E.14 Cephalus & Procris in Two Niches

E.14 Boyvin?, Cephalus and Procris

Engraving by René Boyvin?, 21 x 26.9 S (New York).  Inscribed at the top center: Rous . Floren . Inuen . , beneath the left niche: Coniuge transfixa Cephalus cruciatur acerbè, and beneath the right niche: Procris sum Cephali coniunx, heu munere figor?

Fig.E.14 (Vienna)

Robert-Dumesnil, VIII, 1850, 46, no. 69, as Boyvin after Rosso.  Le Blanc, 1854-1890, I, 507, 26, as Boyvin after Rosso.  Destailleur, 1895, 278, no. 1152.  Levron, 1941, 75, no. 184, as shop of Boyvin.

COLLECTIONS: New York, 32.92.27(15).  Paris, Ed 3 (cut in two). Vienna, F.I.3, p.25, no. 63.


Kusenberg, 1931, 161, as Boyvin.

Linzeler, 1932, 177, as Boyvin.

Borea, 1980, 262, no. 675, as Boyvin.

Carroll, 1987, 11, 340-341, no. 106, with Fig. (Vienna).

The validity of the inscription to Rosso on this print is clearly supported by the style of the image.  In the unusual and dramatic placement of the figures in their niches, this print resembles Rosso’s Gods in Niches of 1526 (Fig.E.26 and others of the series).  But the figures in the Cephalus and Procris are grander in size and in the character of their postures and gestures.  In these respects, they can be associated with those works by Rosso that seem to date from the last years of his life, such as the Empedocles-St. Roch (Fig.D.80a), the Annunciation in Düsseldorf (Fig.D.83), and the drawing (Fig.D.84a) and painting (Fig.P.24a) in Los Angeles.  The invention of this engraving was probably made about the same time as these works in 1538-1540.

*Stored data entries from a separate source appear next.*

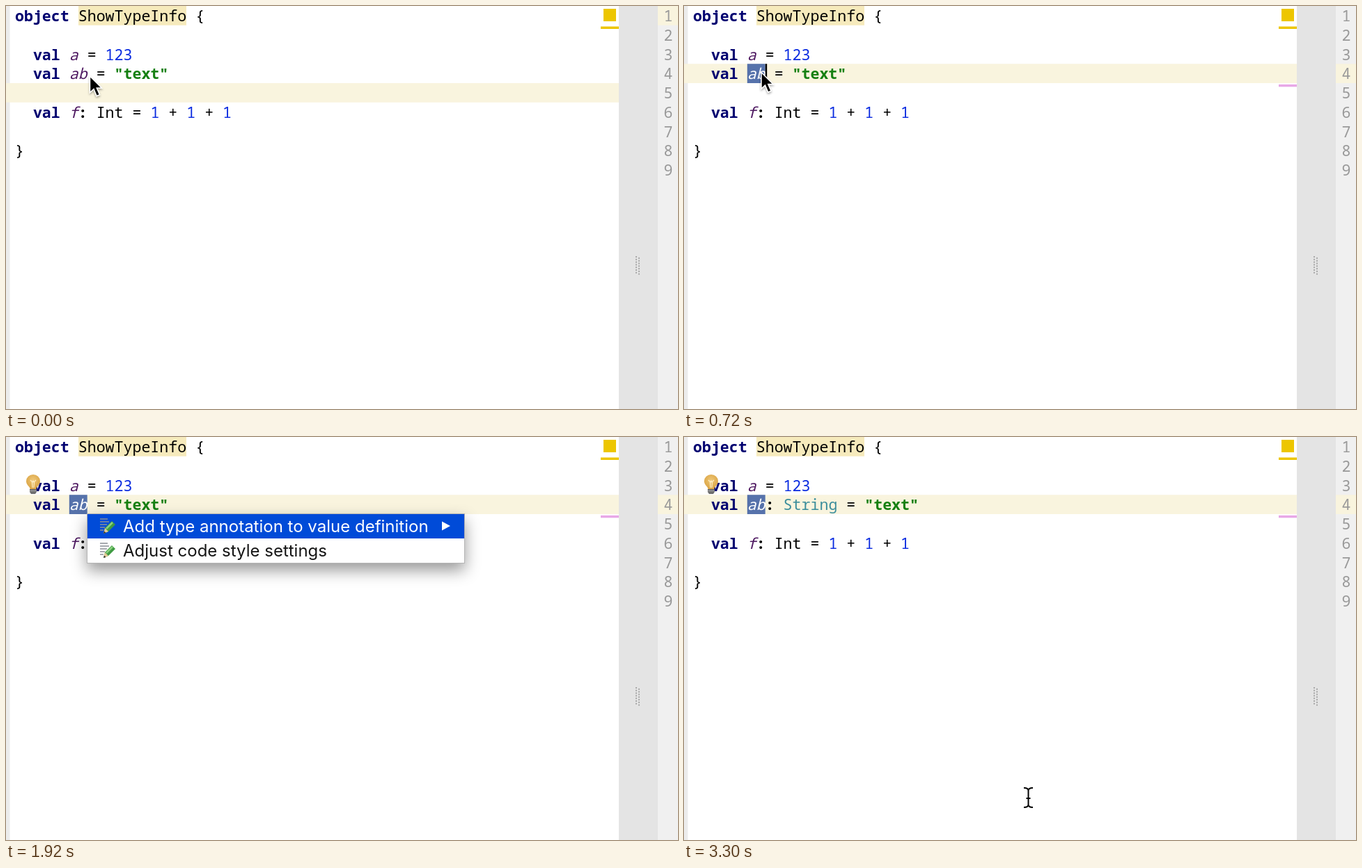
An HTML page for the animation above (3.36 s loop, 965 px wide and 580 px high).

```html
<!DOCTYPE html>
<html lang="en">
<head>
<meta charset="utf-8">
<title>Add type annotation</title>
<style>
  html, body { margin: 0; width: 100%; height: 100%; overflow: hidden; background: #fff; }
  svg { display: block; }
  text { white-space: pre; }
  .code { font: 21.6px "Noto Sans Mono", "DejaVu Sans Mono", monospace; }
  .menu { font: 24px Inter, Roboto, sans-serif; }
  .kw { font-weight: bold; fill: #000070; }
  .id { font-style: italic; fill: #4f1a62; }
  .num { fill: #0a2be0; }
  .str { font-weight: bold; fill: #168012; }
  .b { font-weight: bold; }
  .no { fill: #999; }
</style>
</head>
<body>
<svg width="965" height="580" viewBox="0 0 965 580">
  <defs>
    <filter id="shade" x="-20%" y="-50%" width="140%" height="220%">
      <feDropShadow dx="0" dy="10" stdDeviation="11" flood-opacity=".4"/>
    </filter>
    <filter id="soft" x="-50%" y="-50%" width="200%" height="200%">
      <feDropShadow dx="0" dy="2" stdDeviation="1.5" flood-opacity=".35"/>
    </filter>
    <radialGradient id="glass" cx=".5" cy=".4" r=".6">
      <stop offset="0" stop-color="#f0c878"/>
      <stop offset="1" stop-color="#d9a343"/>
    </radialGradient>
    <g id="pencil">
      <path d="M0 1H11M0 5H13M0 9H10M0 13H7M0 17H5" stroke="#8b8f96" stroke-width="1.6"/>
      <path d="M5 22L7 14L17 4L22 9L12 19Z" fill="#3f9b42"/>
      <path d="M9 15L18 6" stroke="#8bd07f" stroke-width="2.5"/>
      <path d="M5 22L7 14L12 19Z" fill="#e6c998"/>
      <path d="M5 22L6 18.5L8.5 21Z" fill="#333"/>
    </g>
  </defs>

  <rect width="965" height="580" fill="#fff"/>
  <rect width="5.5" height="580" fill="#ececec"/>
  <rect x="880" width="56" height="580" fill="#e4e4e4"/>
  <rect x="936" width="29" height="580" fill="#f0f0f0"/>
  <rect id="row" width="880" height="27.75" fill="#f9f4de"/>
  <rect id="mark" x="936" width="29" height="27.75" fill="#f9f4de"/>
  <rect x="104" width="155" height="27.75" fill="#f6eabc"/>
  <rect id="sel" x="90.8" y="83.25" width="25.9" height="27.75" fill="#5672ab"/>
  <g id="grip" fill="#a8a8a8"></g>

  <g id="code" class="code"></g>
  <g id="before" class="code"></g>
  <g id="after" class="code"></g>
  <rect id="caret" y="83.25" width="2.4" height="27.75"/>

  <rect id="square" x="858" y="4" width="18" height="18" fill="#edc600"/>
  <g id="eye">
    <path d="M856.500 13Q867 0 877.500 13Q867 26 856.500 13Z" fill="#7d7d7d"/>
    <circle cx="867" cy="13" r="5.300" fill="#fff"/>
    <circle cx="867" cy="13" r="3.400" fill="#6e6e6e"/>
  </g>
  <rect x="854" y="29.500" width="26" height="3.500" fill="#edc600"/>
  <rect id="pink" x="854" y="112.800" width="26" height="3.500" fill="#e8a8e6"/>

  <g id="bulb">
    <path d="M34.500 75C34.500 71 29 69.500 29 63.500A10 9.500 0 0 1 49 63.500C49 69.500 43.500 71 43.500 75Z" fill="url(#glass)"/>
    <path d="M35 62L38 65L39 63L40 65L43 62M37.500 65L38 73M40.500 65L40 73" fill="none" stroke="#fff0c8" stroke-width="1.200"/>
    <path d="M34 75H44V79L42 82H36L34 79Z" fill="#6f6f6f"/>
    <path d="M34 77.500H44" stroke="#aaa"/>
  </g>

  <g id="popup" class="menu">
    <rect x="116.500" y="110.500" width="542" height="71" fill="#fff" stroke="#b4b4b4" filter="url(#shade)"/>
    <rect x="117" y="111" width="541" height="35" fill="#004bd8"/>
    <use href="#pencil" x="135" y="117"/>
    <use href="#pencil" x="135" y="152"/>
    <text x="168" y="136.500" fill="#fff">Add type annotation to value definition</text>
    <text x="168" y="171.500" fill="#151515">Adjust code style settings</text>
    <path d="M626 121.500L638 128L626 134.500Z" fill="#fff"/>
  </g>

  <path id="mouse" d="M0 0V23.500L5.500 18.500L9.700 28.500L14 26.700L9.800 17H17Z"
        stroke="#fff" stroke-width="1.500" filter="url(#soft)"/>
  <path id="beam" d="M488 505Q494.500 505 494.500 509V529Q494.500 533 488 533M501 505Q494.500 505 494.500 509M494.500 529Q494.500 533 501 533M491.500 520H497.500"
        fill="none" stroke="#000" stroke-width="2"/>
</svg>
<script>
const LOOP = 3360, STEP = 60, LINE = 27.75, CHAR = 12.96;
const $ = id => document.getElementById(id);

function put(parent, text, x, y, cls = "") {
  const node = document.createElementNS("http://www.w3.org/2000/svg", "text");
  node.setAttribute("x", x);
  node.setAttribute("y", y);
  node.setAttribute("class", cls);
  node.textContent = text;
  $(parent).append(node);
  return node;
}

// Lay out [text, class] tokens on the character grid; returns the nodes.
function write(parent, line, col, ...tokens) {
  return tokens.map(([text, cls]) => {
    const node = put(parent, text, 13 + col * CHAR, 22 + (line - 1) * LINE, cls);
    col += text.length + 1;
    return node;
  });
}

const val = ["val", "kw"], eq = ["="], plus = ["+"], one = ["1", "num"];
write("code", 1, 0, ["object", "kw"], ["ShowTypeInfo"], ["{"]);
write("code", 3, 2, val, ["a", "id"], eq, ["123", "num"]);
const name = write("code", 4, 2, val, ["ab", "id"])[1];
write("code", 6, 2, val, ["f", "id"]);
write("code", 6, 7, [":", "b"], ["Int"], eq, one, plus, one, plus, one);
write("code", 8, 0, ["}"]);
write("before", 4, 9, eq, ['"text"', "str"]);
const type = write("after", 4, 8, [":", "b"], ["String"], eq, ['"text"', "str"])[1];
for (let n = 1; n < 10; n++) put("code", n, 944.500, 22 + (n - 1) * LINE, "no");

for (let i = 0; i < 14; i++) {
  const dot = document.createElementNS("http://www.w3.org/2000/svg", "rect");
  dot.setAttribute("x", i % 2 ? 908 : 904);
  dot.setAttribute("y", 360 + i * 1.900);
  dot.setAttribute("width", 2);
  dot.setAttribute("height", 2);
  $("grip").append(dot);
}

const show = (id, on) => $(id).style.display = on ? "" : "none";
const CLICK = 240, SELECT = 420, OPEN = 1560, INSERT = 2340, DONE = 2700;

function draw(t) {
  const within = (a, b) => t >= a && t < b;
  const selected = t >= SELECT, inserted = t >= INSERT;

  $("row").setAttribute("y", (t < CLICK ? 4 : 3) * LINE);
  $("mark").setAttribute("y", selected ? 3 * LINE : 0);
  show("sel", selected);
  show("pink", selected);
  name.style.fill = selected ? "#fff" : "";
  show("before", !inserted);
  show("after", inserted);
  type.style.fill = t >= DONE ? "#3c8e9c" : "#000";

  $("caret").setAttribute("x", selected ? 116.800 : 103.300);
  show("caret", within(CLICK, 920) || within(INSERT, 2840));
  show("eye", within(INSERT, DONE));
  show("square", !within(INSERT, DONE));
  show("bulb", within(1020, INSERT) || t >= 2940);
  show("popup", within(OPEN, INSERT));

  const p = Math.min(t / 180, 1);
  $("mouse").setAttribute("transform", `translate(${120.500 - 9.500 * p} ${101 - 5.500 * p})`);
  show("mouse", t < OPEN);
  show("beam", t >= 3300);
}

function tick() {
  const t = performance.now() % LOOP;
  draw(Math.floor(t / STEP) * STEP);
  requestAnimationFrame(tick);
}
tick();
</script>
</body>
</html>
```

Although the print could be related to a lost panel painting by Rosso that was at Fontainebleau at the end of the seventeenth century (see L.63), the separation of the two figures into two niches could indicate that they were originally designed for a wall decoration.  The engraver would have worked from a reverse drawing by Rosso (or a copy of it), possibly even the fine drawing probably wrongly attributed to Léonard Thiry catalogued here (Fig.D.76B).

Bearing neither Boyvin’s name nor his monogram, the attribution of this print to him is uncertain, although it is beautifully engraved in a manner closely resembling his.